The value of n can be found by increasing the modulation frequency by a small fraction and measuring the change in δ. Typically, the modulation frequency is increased by 1 per cent; the resulting fractional change in δ is then multiplied by 100 and rounded down to the nearest integer to give the value of n. The change in δ is measured by changing to the new frequency and subtracting the new value of δ from the old value, adding one whole cycle in cases where δ appears to have decreased. However, this method only works properly when n is less than 100; any multiples of 100 would pass undetected. Such multiples can, however, be counted by altering the frequency by 0.01 per cent (1 per cent of 1 per cent) and again measuring the fractional change in δ. Long-range machines may thus need to make several changes of modulation frequency to compute the distance properly.
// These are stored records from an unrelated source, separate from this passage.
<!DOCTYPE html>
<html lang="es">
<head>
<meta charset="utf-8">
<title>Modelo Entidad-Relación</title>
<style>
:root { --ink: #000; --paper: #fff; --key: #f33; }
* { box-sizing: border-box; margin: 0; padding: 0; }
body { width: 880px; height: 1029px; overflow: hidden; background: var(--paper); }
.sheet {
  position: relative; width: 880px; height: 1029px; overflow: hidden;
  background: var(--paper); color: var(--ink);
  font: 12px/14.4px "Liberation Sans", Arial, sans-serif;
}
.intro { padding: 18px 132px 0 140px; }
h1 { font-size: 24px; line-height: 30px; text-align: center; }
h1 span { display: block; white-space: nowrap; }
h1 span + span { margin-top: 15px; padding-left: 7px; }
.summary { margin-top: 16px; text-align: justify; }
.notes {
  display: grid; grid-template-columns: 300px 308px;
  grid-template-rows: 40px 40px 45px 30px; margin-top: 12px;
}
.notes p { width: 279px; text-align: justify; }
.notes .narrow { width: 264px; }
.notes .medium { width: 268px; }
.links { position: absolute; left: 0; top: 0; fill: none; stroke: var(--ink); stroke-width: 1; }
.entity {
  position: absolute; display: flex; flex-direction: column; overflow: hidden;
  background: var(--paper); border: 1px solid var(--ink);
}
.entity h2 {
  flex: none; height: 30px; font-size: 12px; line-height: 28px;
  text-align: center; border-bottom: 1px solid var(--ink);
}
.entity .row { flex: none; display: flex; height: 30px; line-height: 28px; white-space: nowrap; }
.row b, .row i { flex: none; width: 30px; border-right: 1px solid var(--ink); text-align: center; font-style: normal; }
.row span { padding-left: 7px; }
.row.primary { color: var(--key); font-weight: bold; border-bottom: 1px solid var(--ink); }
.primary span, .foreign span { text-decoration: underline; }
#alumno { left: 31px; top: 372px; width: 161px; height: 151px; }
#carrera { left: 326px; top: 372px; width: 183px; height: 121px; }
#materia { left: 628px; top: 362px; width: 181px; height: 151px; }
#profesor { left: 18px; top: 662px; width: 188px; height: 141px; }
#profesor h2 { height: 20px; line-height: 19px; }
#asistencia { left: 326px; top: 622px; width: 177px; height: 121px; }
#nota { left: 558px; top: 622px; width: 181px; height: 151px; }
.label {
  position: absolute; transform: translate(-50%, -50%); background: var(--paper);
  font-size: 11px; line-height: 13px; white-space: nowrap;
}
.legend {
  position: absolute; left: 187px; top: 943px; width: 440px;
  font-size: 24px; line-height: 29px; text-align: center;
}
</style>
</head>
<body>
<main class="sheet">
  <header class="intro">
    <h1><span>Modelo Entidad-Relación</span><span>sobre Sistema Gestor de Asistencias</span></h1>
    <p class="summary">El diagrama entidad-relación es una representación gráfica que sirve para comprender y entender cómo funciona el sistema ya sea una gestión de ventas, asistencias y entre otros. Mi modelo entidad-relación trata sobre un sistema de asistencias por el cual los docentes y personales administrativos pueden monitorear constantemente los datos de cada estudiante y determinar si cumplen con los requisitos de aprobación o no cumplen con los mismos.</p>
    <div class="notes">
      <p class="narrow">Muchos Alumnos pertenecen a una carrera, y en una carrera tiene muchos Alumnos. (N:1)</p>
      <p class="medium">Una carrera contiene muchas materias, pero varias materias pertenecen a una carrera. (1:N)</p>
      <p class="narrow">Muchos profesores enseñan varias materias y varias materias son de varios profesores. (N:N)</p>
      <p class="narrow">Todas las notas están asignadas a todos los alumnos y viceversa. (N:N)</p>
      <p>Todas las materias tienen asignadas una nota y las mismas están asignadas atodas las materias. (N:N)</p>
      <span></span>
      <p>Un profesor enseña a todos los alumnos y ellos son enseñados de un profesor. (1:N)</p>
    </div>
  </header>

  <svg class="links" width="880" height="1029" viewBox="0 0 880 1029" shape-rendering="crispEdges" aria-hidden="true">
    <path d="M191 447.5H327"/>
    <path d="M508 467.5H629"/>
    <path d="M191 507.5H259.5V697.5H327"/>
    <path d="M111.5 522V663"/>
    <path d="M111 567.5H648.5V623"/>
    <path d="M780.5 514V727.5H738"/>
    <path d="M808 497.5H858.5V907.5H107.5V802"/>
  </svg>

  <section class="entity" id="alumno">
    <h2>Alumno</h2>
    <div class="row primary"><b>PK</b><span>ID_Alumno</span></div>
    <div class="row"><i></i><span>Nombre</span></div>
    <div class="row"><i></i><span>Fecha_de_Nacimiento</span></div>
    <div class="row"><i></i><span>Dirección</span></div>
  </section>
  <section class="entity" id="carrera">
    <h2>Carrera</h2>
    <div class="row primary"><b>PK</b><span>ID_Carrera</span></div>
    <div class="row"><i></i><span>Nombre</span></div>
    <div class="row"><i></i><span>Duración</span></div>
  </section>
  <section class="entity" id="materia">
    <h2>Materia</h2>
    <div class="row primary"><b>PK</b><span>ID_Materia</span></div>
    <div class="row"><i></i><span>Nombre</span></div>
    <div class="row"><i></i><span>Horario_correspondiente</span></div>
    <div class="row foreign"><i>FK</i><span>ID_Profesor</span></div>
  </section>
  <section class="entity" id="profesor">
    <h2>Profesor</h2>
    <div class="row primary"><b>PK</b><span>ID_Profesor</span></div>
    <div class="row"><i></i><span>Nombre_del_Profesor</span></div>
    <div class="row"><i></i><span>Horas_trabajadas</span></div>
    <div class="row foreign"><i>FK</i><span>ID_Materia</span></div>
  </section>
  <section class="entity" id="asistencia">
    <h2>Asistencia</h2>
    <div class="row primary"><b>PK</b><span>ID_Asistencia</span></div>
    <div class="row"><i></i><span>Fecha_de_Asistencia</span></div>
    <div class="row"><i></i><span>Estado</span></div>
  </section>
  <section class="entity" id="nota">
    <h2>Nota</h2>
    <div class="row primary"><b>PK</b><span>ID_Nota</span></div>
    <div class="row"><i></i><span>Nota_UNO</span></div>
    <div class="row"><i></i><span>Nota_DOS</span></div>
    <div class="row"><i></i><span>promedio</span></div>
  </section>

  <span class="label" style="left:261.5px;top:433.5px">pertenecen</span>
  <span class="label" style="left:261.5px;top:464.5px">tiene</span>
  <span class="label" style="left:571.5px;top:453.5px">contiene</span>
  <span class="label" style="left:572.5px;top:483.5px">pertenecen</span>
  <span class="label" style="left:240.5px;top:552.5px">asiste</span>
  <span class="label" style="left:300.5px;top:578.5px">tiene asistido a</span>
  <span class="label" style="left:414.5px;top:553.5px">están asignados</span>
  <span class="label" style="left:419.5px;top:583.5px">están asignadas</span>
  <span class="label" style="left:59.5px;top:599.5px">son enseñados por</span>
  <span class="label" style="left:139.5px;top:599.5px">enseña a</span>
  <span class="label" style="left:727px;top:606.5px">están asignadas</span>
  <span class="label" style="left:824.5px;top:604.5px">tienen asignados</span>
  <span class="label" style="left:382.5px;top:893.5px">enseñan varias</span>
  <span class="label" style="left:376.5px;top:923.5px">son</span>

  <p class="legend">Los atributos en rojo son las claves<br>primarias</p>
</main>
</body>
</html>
Use of EDM

For short-range work, hand-held laser devices can be used to measure distances with an accuracy of around 3 mm, without the need for a reflecting target at the far end of the ray. EDM systems mounted on tripods are used for high-accuracy (5 parts per million) measurements of distances between, say, 10 m and a kilometre. Longer distances are now generally measured using GPS. Although the instruments required for GPS are more expensive, they are more accurate (2 parts per million) and they save time, especially in rough country and in conditions where the line being measured is obstructed (e.g. by buildings) or subject to interference by traffic. The basic measurement made by an EDM device is a slope distance between the instrument and the target, uncorrected for atmospheric conditions. On most instruments, it is possible to correct for atmospheric conditions while in the field. Temperature and pressure are measured near the instrument (and for accurate work, near the target), and a nomogram or ‘slide rule’ is provided to convert these readings into a parts-per-million correction, which is then entered into the instrument. To guard against undetected errors, it is wise also to record the temperature, pressure and uncorrected distance, so that the field correction can be checked back in the office. Some EDMs do not always show the whole of the distance that they are measuring; for instance, the display might show 2,345.678 when the distance is actually 12,345.678. A 10 km error should not easily pass unnoticed, but a useful field check is to record the readings obtained with the atmospheric correction set first to +50 ppm and then to −50 ppm. The difference between the two readings, when multiplied by 104, gives the approximate distance, and any ‘overflow’ in the display will then be detected quite easily. In addition to slope distance, most EDMs are also able to calculate the horizontal and vertical distances between the instrument and the target. In the case of horizontal distance, this has the advantage that the heights of the instrument and the target above their stations do not need to be measured, since the horizontal distance between the instrument and the target will also be the horizontal distance between their respective stations. (For the other distance measurements to be useful, it is of course vital that these measurements are recorded.) To make a calculation of horizontal or vertical distance, the microprocessor inside the EDM must know the vertical angle between the instrument and the target. This means that the instrument must be carefully aimed at the target; it is not sufficient simply to sight it well enough for the radiated signal to be returned. Additionally, on some detachable instruments, a calibration must be set so that the correct vertical angle is displayed. The relevant angle is obtained from the theodolite to which the instrument is attached, remembering to centre the alidade bubble if necessary. For precise or long-distance work, however, these calculated distances must be treated with caution. A fully accurate ‘horizontal distance’ calculation involves knowing the height of the instrument above sea level, and both calculations have to make some assumption about how light curves in the atmosphere, which may not be valid at the time of the measurement. Chapter 11 discusses both of these issues in detail.